→ Problem requirements
Find every line below where the string "thin" shows up, and copy those lines.

→ Material supplied
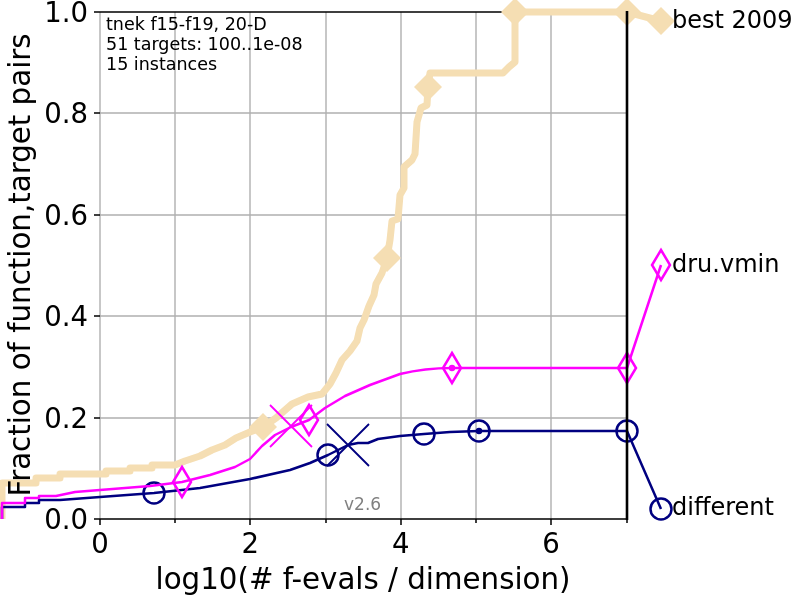
<!DOCTYPE html>
<html lang="en">
<head>
<meta charset="utf-8">
<title>Runtime distribution chart</title>
<style>
:root {
  --paper: #ffffff;
  --ink: #000000;
  --grid: #b0b0b0;
  --muted: #808080;
  --best: #f5deb3;
  --magenta: #ff00ff;
  --navy: #000080;
}
* { box-sizing: border-box; margin: 0; padding: 0; }
html, body { width: 801px; height: 600px; overflow: hidden; background: var(--paper); }
.chart {
  position: relative;
  width: 801px;
  height: 600px;
  overflow: hidden;
  color: var(--ink);
  font-family: "DejaVu Sans", sans-serif;
  white-space: nowrap;
}
.plot { position: absolute; left: 0; top: 0; display: block; }
.grid { stroke: var(--grid); stroke-width: 1.4; }
.axis { stroke: var(--ink); stroke-width: 1.5; fill: none; }
.limit { stroke: var(--ink); stroke-width: 2.6; }
.series { fill: none; stroke-linejoin: round; }
.best .series { stroke: var(--best); stroke-width: 7; }
.best .marks { fill: var(--best); }
.magenta { stroke: var(--magenta); fill: none; }
.navy { stroke: var(--navy); fill: none; }
.magenta .series, .navy .series { stroke-width: 2.5; }
.marks { stroke-width: 2.5; }
.cross { stroke-width: 1.8; }
.ticks { position: absolute; display: flex; justify-content: space-between; font-size: 27.5px; list-style: none; }
.ticks-y { left: 20px; top: -4px; width: 68px; height: 539px; flex-direction: column; text-align: right; line-height: 32px; }
.ticks-x { left: 80px; top: 527px; width: 491px; line-height: 32px; }
.ticks-x li { width: 40px; text-align: center; }
.title { position: absolute; font-size: 29.3px; line-height: 36px; }
.title-x { left: 63px; top: 561px; width: 600px; text-align: center; }
.title-y { left: -280px; top: 247px; width: 600px; text-align: center; transform: rotate(-90deg); }
.note { position: absolute; left: 106px; top: 14px; font-size: 17.5px; line-height: 20px; }
.version { position: absolute; left: 344px; top: 494px; font-size: 17px; line-height: 20px; color: var(--muted); }
.label { position: absolute; left: 672px; font-size: 24px; line-height: 28px; }
.label-best { top: 6px; }
.label-magenta { top: 250px; }
.label-navy { top: 493px; }
</style>
</head>
<body>
<main class="chart">
  <svg class="plot" width="801" height="600" viewBox="0 0 801 600" aria-hidden="true">
    <defs>
      <polygon id="diamond" points="0,-14 14,0 0,14 -14,0"/>
      <polygon id="thin-diamond" points="0,-15 9,0 0,15 -9,0"/>
      <circle id="ring" r="10.5"/>
      <path id="cross" d="M-21 -21L21 21M-21 21L21 -21"/>
    </defs>

    <g class="grid">
      <path d="M100 12V519M175 12V519M250 12V519M326 12V519M401 12V519M476 12V519M551 12V519"/>
      <path d="M100 113H627M100 215H627M100 316H627M100 418H627"/>
    </g>
    <path class="axis" d="M100 12H627M100 519H627M94 12H100M94 113H100M94 215H100M94 316H100M94 418H100M94 519H100M100 519V525M175 519V523M250 519V525M326 519V523M401 519V525M476 519V523M551 519V525M627 519V523"/>

    <g class="best">
      <path class="series" d="M2 519V483H36V478H60V474H106V471H130V468H152V465H175L185 461L200 456L212 450L225 445L236 438L250 432L263 427L276 418L284 411L292 404L308 397L322 394L330 384L336 373L342 360L350 351L357 341L360 328L364 320L369 306L374 295L376 284L382 273L387 258L390 240L392 221L398 219L400 195L404 188V167L412 160L415 154L417 122L421 108L427 105L428 87L430 73H503L509 67L515 62V12H627L661 21"/>
      <g class="marks">
        <use href="#diamond" x="263" y="427"/>
        <use href="#diamond" x="387" y="258"/>
        <use href="#diamond" x="428" y="87"/>
        <use href="#diamond" x="515" y="12"/>
        <use href="#diamond" x="627" y="12"/>
        <use href="#diamond" x="661" y="21"/>
      </g>
    </g>

    <g class="navy">
      <path class="series" d="M2 519V507H25V503H39V500H60L100 497L154 493L200 488L250 479L290 470L310 463L328 455L348 445L358 443L368 443L378 439L400 436L424 434L450 432L479 431H627L661 509"/>
      <g class="marks">
        <use href="#ring" x="154" y="493"/>
        <use href="#ring" x="328" y="455"/>
        <use href="#ring" x="424" y="434"/>
        <use href="#ring" x="479" y="431"/>
        <use href="#ring" x="627" y="431"/>
        <use href="#ring" x="661" y="509"/>
        <circle cx="479" cy="431" r="2"/>
      </g>
      <use class="cross" href="#cross" x="348" y="445"/>
    </g>

    <g class="magenta">
      <path class="series" d="M2 519V503H25V498H39V496H56L75 492L100 490L150 486L182 482L210 475L235 467L250 459L262 446L275 435L291 427L309 420L325 408L345 396L370 385L400 374Q425 368 452 368H627L661 265"/>
      <g class="marks">
        <use href="#thin-diamond" x="182" y="482"/>
        <use href="#thin-diamond" x="309" y="420"/>
        <use href="#thin-diamond" x="452" y="368"/>
        <use href="#thin-diamond" x="627" y="368"/>
        <use href="#thin-diamond" x="661" y="265"/>
        <circle cx="452" cy="368" r="2"/>
      </g>
      <use class="cross" href="#cross" x="291" y="426"/>
    </g>

    <line class="limit" x1="627" y1="11" x2="627" y2="520"/>
  </svg>

  <ul class="ticks ticks-y">
    <li>1.0</li><li>0.8</li><li>0.6</li><li>0.4</li><li>0.2</li><li>0.0</li>
  </ul>
  <ul class="ticks ticks-x">
    <li>0</li><li>2</li><li>4</li><li>6</li>
  </ul>
  <p class="title title-y">Fraction of function,target pairs</p>
  <p class="title title-x">log10(# f-evals / dimension)</p>

  <p class="note">tnek f15-f19, 20-D<br>51 targets: 100..1e-08<br>15 instances</p>
  <p class="version">v2.6</p>

  <p class="label label-best">best 2009</p>
  <p class="label label-magenta">dru.vmin</p>
  <p class="label label-navy">different</p>
</main>
</body>
</html>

→ Answer to this task
      <polygon id="thin-diamond" points="0,-15 9,0 0,15 -9,0"/>
        <use href="#thin-diamond" x="182" y="482"/>
        <use href="#thin-diamond" x="309" y="420"/>
        <use href="#thin-diamond" x="452" y="368"/>
        <use href="#thin-diamond" x="627" y="368"/>
        <use href="#thin-diamond" x="661" y="265"/>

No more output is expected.